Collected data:

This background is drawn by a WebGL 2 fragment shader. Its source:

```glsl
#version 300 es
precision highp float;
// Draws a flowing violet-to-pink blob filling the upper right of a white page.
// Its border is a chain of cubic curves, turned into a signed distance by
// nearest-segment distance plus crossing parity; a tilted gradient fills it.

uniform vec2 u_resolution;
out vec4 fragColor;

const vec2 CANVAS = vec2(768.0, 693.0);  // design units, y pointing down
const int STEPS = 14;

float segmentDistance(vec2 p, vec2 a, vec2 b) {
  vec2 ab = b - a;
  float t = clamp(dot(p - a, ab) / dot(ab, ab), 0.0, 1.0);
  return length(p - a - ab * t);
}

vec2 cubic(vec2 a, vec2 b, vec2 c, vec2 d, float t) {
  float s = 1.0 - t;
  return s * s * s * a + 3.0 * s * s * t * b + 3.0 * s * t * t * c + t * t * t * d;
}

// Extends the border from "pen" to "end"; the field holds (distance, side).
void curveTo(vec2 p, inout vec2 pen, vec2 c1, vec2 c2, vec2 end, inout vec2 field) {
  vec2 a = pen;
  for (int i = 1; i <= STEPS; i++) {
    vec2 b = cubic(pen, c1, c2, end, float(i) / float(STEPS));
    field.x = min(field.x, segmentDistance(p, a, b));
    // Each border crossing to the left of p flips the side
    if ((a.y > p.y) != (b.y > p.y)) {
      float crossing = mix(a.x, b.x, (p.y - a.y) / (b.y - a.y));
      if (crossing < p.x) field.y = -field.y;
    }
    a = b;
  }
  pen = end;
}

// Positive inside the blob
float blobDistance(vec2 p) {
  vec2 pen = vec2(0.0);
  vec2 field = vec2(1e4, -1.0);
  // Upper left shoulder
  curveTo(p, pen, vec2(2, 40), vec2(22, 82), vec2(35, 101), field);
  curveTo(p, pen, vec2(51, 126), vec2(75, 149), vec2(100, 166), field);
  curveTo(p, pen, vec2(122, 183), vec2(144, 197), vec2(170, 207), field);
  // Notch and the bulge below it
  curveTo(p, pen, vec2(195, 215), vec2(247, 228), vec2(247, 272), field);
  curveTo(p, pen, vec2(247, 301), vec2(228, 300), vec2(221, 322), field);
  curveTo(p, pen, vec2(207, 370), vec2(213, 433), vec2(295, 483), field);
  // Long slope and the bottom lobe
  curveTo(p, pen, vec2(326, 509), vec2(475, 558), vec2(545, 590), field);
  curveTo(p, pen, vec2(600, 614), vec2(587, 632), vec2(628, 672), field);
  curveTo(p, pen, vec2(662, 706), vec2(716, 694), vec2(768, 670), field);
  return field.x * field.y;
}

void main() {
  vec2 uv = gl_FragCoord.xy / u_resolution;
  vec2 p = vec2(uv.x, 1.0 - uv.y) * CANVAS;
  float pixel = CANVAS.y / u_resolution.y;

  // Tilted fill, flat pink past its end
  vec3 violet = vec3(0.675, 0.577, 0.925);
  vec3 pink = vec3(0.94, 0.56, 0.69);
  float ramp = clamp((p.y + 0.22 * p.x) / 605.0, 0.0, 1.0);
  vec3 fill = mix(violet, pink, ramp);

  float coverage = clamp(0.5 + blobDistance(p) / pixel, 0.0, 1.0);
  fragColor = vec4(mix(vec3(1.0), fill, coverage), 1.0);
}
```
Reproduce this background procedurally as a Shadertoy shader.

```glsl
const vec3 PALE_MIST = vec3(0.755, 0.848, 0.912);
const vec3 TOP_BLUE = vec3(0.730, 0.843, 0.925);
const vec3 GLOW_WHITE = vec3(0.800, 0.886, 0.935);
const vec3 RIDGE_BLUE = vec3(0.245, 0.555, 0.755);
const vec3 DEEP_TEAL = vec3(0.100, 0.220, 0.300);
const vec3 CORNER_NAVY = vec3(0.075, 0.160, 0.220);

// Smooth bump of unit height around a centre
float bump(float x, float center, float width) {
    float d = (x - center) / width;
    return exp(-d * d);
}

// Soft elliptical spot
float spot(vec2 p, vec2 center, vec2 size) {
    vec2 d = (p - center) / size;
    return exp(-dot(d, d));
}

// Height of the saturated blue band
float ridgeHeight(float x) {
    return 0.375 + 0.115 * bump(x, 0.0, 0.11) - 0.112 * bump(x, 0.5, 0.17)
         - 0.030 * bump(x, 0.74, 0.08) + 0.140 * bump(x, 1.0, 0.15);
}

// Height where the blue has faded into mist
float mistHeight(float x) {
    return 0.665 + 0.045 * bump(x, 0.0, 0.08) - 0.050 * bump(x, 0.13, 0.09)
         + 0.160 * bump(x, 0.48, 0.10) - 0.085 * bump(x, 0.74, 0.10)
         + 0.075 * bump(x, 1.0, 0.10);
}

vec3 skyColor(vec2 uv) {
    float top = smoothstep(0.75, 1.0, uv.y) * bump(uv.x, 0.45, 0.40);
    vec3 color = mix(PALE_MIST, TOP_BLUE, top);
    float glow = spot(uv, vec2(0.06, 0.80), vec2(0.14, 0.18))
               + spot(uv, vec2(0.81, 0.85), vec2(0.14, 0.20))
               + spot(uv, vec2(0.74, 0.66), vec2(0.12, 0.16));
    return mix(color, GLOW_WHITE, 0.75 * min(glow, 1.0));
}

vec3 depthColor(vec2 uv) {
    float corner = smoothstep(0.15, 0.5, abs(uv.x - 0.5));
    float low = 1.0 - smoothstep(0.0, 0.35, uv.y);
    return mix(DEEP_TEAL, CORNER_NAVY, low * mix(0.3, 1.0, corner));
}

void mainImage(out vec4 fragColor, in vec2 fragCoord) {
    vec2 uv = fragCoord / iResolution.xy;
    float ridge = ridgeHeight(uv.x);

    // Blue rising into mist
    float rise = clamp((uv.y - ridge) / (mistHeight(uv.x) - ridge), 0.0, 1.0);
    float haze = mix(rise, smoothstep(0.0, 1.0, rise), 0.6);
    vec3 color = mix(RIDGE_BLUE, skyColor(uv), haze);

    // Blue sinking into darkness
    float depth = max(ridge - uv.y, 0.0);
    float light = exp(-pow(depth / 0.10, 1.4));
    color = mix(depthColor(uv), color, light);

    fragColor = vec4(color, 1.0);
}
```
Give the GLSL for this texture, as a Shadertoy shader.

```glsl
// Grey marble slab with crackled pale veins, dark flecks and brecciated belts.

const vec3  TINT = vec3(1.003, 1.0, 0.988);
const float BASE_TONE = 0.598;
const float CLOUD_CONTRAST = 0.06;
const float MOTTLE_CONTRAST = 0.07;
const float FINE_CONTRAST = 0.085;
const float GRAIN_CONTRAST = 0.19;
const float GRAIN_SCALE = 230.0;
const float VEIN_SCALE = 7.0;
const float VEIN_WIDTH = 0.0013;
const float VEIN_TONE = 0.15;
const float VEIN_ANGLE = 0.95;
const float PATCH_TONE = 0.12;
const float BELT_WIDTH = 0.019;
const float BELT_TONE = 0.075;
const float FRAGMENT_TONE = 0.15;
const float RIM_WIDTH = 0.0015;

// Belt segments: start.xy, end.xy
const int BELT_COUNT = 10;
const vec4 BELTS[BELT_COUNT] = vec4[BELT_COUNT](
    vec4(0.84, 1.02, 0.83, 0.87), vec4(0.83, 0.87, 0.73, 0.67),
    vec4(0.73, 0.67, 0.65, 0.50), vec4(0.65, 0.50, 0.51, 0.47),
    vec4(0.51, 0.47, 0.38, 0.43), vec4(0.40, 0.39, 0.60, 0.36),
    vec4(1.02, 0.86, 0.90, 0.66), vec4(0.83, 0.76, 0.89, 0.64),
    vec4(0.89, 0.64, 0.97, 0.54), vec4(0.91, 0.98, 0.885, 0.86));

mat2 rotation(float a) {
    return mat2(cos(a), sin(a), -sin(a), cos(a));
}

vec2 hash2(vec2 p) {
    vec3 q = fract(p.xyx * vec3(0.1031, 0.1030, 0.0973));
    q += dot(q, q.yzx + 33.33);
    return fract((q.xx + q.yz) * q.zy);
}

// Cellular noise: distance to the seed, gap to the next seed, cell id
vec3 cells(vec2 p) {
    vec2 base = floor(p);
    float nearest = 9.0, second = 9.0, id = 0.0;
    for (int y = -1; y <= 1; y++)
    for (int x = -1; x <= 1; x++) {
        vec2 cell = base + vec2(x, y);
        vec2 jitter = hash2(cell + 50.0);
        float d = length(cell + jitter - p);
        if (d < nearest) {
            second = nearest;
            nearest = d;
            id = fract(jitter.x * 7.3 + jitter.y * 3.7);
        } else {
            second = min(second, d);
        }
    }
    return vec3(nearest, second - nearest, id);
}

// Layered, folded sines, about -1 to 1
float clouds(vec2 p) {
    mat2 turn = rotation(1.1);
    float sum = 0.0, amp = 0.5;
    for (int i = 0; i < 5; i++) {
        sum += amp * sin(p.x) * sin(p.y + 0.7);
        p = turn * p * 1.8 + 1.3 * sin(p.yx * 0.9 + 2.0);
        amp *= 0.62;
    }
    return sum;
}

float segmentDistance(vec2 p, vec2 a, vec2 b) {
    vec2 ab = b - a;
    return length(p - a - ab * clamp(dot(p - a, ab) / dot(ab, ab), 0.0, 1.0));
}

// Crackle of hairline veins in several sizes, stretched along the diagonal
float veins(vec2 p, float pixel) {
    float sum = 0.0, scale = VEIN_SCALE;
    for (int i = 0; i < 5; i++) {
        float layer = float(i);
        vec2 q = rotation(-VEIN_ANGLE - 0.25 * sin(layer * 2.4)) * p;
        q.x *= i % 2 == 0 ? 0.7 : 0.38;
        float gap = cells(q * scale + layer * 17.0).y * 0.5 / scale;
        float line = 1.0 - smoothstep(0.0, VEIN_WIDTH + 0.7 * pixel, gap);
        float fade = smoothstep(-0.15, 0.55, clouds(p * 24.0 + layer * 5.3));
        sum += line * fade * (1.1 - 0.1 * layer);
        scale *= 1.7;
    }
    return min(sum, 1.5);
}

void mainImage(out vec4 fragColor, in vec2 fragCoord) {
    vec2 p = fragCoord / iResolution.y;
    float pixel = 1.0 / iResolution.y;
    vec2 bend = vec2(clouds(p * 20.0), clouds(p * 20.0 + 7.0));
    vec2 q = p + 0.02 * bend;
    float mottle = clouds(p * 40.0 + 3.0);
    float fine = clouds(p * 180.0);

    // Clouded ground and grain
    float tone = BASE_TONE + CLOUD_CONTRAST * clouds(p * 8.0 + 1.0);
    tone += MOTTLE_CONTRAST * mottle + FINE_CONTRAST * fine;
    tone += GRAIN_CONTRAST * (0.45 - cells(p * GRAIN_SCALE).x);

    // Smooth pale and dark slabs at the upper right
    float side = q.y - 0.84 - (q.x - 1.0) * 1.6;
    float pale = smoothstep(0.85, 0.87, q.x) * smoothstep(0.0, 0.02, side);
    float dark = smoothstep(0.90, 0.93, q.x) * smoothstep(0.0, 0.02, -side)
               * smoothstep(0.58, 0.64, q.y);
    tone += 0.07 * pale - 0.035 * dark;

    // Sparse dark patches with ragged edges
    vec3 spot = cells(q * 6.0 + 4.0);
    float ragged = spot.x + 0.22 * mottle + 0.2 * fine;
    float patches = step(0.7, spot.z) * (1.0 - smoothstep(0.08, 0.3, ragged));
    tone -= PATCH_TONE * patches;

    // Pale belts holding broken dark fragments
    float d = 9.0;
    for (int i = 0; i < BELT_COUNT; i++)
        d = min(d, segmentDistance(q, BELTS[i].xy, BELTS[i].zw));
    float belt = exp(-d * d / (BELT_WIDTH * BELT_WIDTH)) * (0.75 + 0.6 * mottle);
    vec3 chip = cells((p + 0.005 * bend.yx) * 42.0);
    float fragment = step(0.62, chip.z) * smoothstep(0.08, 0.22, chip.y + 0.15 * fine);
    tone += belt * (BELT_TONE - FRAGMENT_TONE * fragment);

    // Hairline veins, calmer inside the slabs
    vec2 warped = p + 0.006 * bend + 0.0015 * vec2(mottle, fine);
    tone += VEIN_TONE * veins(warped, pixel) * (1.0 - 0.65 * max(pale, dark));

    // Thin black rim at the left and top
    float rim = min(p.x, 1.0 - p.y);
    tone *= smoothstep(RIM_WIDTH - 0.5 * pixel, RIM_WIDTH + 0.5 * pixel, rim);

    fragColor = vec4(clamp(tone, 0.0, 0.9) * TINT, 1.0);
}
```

DIRECTIONS FOR THIS TASK: Search the data for the string "void" and copy out every line where it is found.

COMPLETED TASK:
void curveTo(vec2 p, inout vec2 pen, vec2 c1, vec2 c2, vec2 end, inout vec2 field) {
void main() {
void mainImage(out vec4 fragColor, in vec2 fragCoord) {
void mainImage(out vec4 fragColor, in vec2 fragCoord) {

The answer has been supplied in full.